◆ Dataset records

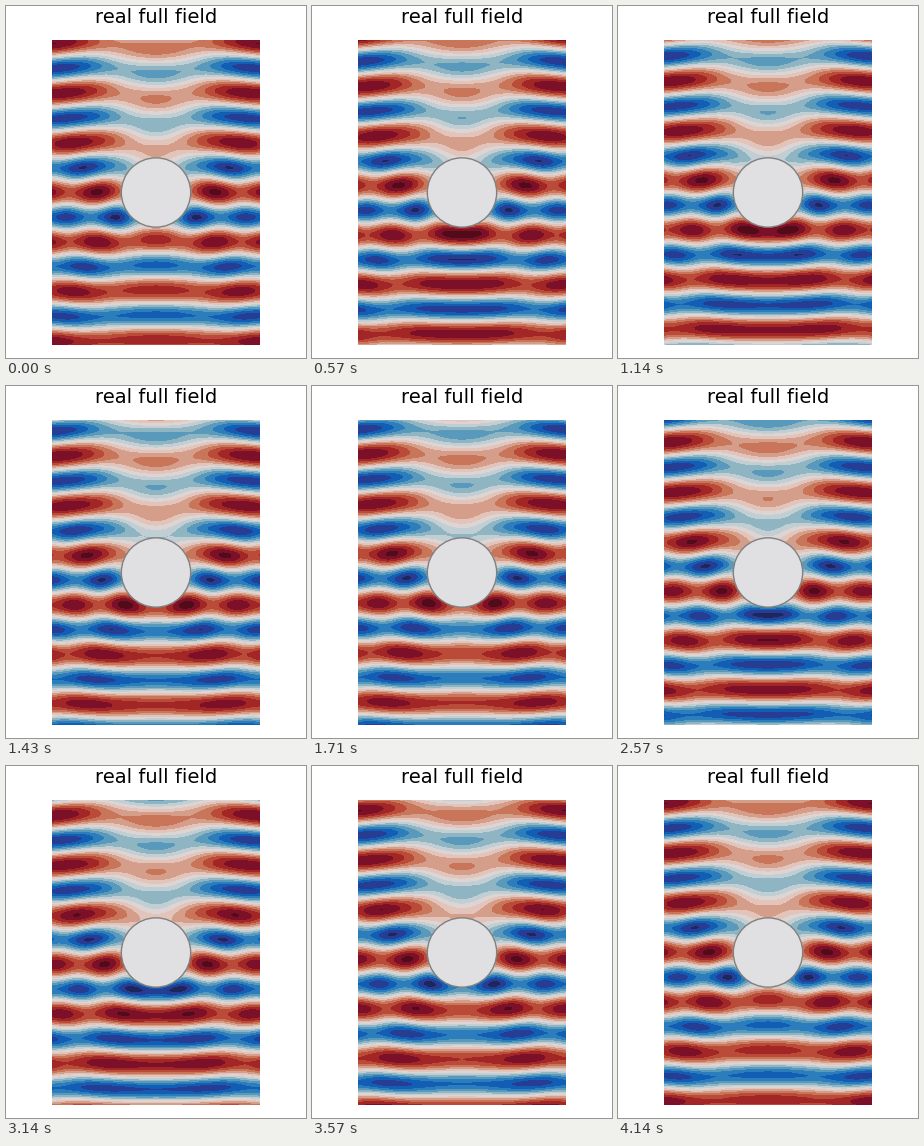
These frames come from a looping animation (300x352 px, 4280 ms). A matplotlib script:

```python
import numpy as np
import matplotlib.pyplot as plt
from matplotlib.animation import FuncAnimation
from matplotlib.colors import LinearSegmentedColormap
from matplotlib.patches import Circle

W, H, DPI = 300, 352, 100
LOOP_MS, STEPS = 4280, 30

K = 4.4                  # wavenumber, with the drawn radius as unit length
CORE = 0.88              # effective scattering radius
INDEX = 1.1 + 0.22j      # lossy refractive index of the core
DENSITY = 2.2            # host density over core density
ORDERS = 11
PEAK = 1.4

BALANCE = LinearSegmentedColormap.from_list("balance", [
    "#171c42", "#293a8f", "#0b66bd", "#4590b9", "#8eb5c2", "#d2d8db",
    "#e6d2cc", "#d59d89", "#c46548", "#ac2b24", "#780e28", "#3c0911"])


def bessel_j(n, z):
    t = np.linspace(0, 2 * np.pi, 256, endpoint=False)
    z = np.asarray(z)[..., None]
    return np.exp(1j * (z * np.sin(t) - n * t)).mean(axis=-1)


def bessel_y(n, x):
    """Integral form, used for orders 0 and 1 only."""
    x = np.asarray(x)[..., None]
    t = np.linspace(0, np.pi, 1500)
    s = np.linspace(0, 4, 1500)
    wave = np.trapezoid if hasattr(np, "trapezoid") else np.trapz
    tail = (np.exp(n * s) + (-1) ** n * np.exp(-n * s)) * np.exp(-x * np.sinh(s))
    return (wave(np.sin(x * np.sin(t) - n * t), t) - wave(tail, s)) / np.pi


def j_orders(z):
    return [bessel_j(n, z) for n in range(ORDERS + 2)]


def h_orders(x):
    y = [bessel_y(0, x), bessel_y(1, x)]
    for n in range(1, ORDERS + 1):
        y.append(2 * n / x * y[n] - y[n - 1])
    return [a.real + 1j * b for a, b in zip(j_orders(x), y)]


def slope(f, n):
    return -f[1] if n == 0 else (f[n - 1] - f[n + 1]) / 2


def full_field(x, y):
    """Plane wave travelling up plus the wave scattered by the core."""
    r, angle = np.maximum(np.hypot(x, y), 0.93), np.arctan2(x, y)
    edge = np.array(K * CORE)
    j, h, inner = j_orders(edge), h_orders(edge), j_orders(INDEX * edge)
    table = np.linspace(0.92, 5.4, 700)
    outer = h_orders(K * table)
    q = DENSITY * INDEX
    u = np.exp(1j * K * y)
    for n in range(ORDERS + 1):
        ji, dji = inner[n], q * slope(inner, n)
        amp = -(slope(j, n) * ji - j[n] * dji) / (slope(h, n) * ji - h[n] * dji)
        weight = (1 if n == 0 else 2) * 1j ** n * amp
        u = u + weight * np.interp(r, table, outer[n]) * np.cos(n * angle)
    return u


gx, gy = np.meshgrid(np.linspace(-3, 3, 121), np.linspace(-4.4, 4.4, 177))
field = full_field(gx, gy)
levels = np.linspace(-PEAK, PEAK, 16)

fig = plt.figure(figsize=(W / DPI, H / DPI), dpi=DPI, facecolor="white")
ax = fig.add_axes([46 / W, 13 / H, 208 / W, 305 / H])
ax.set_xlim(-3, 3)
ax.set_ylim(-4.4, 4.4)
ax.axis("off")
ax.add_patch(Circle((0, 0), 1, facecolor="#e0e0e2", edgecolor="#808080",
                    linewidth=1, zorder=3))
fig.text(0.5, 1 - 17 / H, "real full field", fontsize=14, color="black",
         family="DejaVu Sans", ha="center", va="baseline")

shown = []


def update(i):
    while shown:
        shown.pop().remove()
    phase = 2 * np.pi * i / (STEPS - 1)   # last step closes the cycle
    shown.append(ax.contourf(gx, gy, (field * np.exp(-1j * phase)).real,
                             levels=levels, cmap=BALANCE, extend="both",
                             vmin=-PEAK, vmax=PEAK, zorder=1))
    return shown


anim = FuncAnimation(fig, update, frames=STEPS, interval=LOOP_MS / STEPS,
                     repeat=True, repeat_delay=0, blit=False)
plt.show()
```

◆ Work to complete
All lines of the listing holding the string "real" must be returned, copied as they stand.

◆ Completed exercise
    return [a.real + 1j * b for a, b in zip(j_orders(x), y)]
fig.text(0.5, 1 - 17 / H, "real full field", fontsize=14, color="black",
    shown.append(ax.contourf(gx, gy, (field * np.exp(-1j * phase)).real,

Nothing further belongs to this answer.